Churches may also contact you during this time to remind you of the dates your banns will be read. If you need your banns read in different churches, now is the time to make sure that has been arranged.
Three months ahead
The majority of marriages require that banns are read out in church for three Sundays during the three months before the wedding. Many couples like to be in the church when their banns are read. The congregation will be praying for you and your marriage, and this can be a reassuring and special experience. It also helps you get to know the church if you are unfamiliar with it.
You might like to review how your ceremony is shaping up and make any final decisions with the vicar at around this time. Also check with photographers that they are aware of the church’s guidelines on photographs. See if you can visit the church together with the photographer and introduce them to the vicar. Coordinating your other wedding suppliers with the church team will help things run as smoothly as possible.
One-two weeks ahead
Most churches will hold a rehearsal for the wedding, which will usually be during the week before the wedding. This will help you relax and ask any final questions about where to stand and so on. It’s ideal if everyone who has a part to play on the day comes along, as it all helps to make the day run smoothly.
If you have produced the Orders of Service yourself, these need to be at the church beforehand. Ask the vicar if you can bring them to the rehearsal and put them in a safe place for vergers or ushers to find them on the day.
This is also the time to make a final check on your flower order. Whatever transport you have booked for getting to your wedding, make sure they are aware of the timings and whether there are any local events happening on the day that might disrupt your journey to church.
The day before
This can be a nerve-wracking time for both bride and groom, so finding time to relax in the evening may help you sleep better. You may find it helpful to light a candle and say the following prayer:
This day has been so long coming, so long planned, so long anticipated,
Help us relax enough to enjoy it.
Help us to concentrate enough to appreciate it.
Be with those who have a special part to play and with everyone as they travel to join us.
May this day be all we have hoped for.
May it be a wonderful start to the rest of our lives.
Prayer by Andrew Body from Pocket Prayers for Marriage compiled by Andrew & Pippa Body
The Big Day
When the day finally arrives all that remains is for you to enjoy each moment! Ushers may want to arrive about 45 minutes early to check Orders of Service are in place, or ready to give out as people arrive. If you’re having a verger from the church, they can help with this.
The groom and best man arrive before the bride too. Everyone (except the bride, her father or the person walking her down the aisle, bridesmaids and/or page boy if you have them), should be seated and ready about 10-15 minutes before the service is due to start. The vicar may have a couple of brief notices to read at this point.

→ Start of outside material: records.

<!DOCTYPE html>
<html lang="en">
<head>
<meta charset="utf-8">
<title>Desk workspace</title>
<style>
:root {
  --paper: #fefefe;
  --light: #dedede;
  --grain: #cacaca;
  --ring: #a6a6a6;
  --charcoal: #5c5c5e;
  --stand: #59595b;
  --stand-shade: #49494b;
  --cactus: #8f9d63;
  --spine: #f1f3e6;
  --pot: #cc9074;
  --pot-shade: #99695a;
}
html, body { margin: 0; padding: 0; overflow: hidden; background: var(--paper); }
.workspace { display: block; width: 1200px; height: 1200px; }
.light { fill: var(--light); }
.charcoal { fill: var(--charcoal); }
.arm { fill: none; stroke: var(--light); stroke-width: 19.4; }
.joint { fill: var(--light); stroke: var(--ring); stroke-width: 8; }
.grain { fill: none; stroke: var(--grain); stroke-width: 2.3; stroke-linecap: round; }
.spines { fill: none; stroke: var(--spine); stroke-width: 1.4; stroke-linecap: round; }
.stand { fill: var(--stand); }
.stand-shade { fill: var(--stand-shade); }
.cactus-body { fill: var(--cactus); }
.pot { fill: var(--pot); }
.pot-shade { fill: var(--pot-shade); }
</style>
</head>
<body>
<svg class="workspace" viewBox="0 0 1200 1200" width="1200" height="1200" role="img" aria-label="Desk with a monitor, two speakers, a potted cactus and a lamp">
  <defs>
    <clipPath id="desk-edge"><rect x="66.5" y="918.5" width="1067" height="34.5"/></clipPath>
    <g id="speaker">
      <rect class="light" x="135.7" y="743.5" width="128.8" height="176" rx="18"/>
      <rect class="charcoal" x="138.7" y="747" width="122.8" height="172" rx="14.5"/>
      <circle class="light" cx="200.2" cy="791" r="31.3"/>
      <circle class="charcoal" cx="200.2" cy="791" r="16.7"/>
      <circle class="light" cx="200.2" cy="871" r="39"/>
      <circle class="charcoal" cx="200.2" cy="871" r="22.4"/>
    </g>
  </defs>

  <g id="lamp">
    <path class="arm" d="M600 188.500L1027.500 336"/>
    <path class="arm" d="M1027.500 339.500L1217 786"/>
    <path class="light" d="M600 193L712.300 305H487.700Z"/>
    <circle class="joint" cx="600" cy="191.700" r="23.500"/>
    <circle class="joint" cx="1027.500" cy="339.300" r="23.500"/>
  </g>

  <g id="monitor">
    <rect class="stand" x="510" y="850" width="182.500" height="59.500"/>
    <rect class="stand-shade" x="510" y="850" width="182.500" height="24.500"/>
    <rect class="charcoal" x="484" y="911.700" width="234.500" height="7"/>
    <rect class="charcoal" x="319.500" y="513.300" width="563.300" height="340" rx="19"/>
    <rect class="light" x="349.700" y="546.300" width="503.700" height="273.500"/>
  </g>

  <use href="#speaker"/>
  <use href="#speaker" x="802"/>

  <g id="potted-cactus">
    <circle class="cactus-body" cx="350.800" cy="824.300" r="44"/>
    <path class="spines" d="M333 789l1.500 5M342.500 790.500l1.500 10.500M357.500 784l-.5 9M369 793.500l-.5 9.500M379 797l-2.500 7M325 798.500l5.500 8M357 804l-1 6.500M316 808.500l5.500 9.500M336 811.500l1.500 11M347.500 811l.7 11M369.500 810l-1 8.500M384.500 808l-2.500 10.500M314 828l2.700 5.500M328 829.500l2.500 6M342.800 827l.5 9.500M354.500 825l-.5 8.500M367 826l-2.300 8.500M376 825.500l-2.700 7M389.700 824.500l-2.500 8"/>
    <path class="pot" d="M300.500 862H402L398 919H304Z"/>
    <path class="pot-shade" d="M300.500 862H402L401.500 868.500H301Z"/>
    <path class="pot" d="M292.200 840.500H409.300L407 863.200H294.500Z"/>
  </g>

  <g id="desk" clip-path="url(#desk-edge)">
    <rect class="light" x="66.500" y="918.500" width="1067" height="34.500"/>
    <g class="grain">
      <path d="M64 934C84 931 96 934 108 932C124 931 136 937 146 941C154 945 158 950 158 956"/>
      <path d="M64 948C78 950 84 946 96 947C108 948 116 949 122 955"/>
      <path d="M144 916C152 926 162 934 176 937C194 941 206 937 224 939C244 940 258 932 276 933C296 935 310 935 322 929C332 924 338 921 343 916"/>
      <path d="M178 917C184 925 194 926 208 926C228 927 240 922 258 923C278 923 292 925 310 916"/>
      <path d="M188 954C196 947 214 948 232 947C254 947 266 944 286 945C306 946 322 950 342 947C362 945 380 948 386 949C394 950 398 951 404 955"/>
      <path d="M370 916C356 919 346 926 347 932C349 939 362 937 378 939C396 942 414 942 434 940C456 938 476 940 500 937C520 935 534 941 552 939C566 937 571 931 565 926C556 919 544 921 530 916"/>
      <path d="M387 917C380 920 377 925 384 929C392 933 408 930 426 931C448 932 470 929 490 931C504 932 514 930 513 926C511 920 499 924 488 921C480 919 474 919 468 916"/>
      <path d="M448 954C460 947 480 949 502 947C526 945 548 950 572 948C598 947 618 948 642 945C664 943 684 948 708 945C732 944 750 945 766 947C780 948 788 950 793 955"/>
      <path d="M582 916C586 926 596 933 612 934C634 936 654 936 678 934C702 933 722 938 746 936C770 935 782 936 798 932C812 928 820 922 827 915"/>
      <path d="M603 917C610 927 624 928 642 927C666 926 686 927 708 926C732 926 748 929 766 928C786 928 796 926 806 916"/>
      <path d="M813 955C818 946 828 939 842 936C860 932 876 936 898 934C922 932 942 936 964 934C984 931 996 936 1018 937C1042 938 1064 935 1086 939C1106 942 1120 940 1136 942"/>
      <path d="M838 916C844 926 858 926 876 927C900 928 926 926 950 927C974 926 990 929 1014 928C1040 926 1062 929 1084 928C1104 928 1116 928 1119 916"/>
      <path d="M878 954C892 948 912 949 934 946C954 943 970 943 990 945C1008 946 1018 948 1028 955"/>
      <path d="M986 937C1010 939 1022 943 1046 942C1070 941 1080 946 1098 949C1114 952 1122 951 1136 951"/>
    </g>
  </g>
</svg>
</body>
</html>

When you walk into your beautiful church to make this great commitment, know that God’s love and our prayers are with you. Relax and enjoy your day!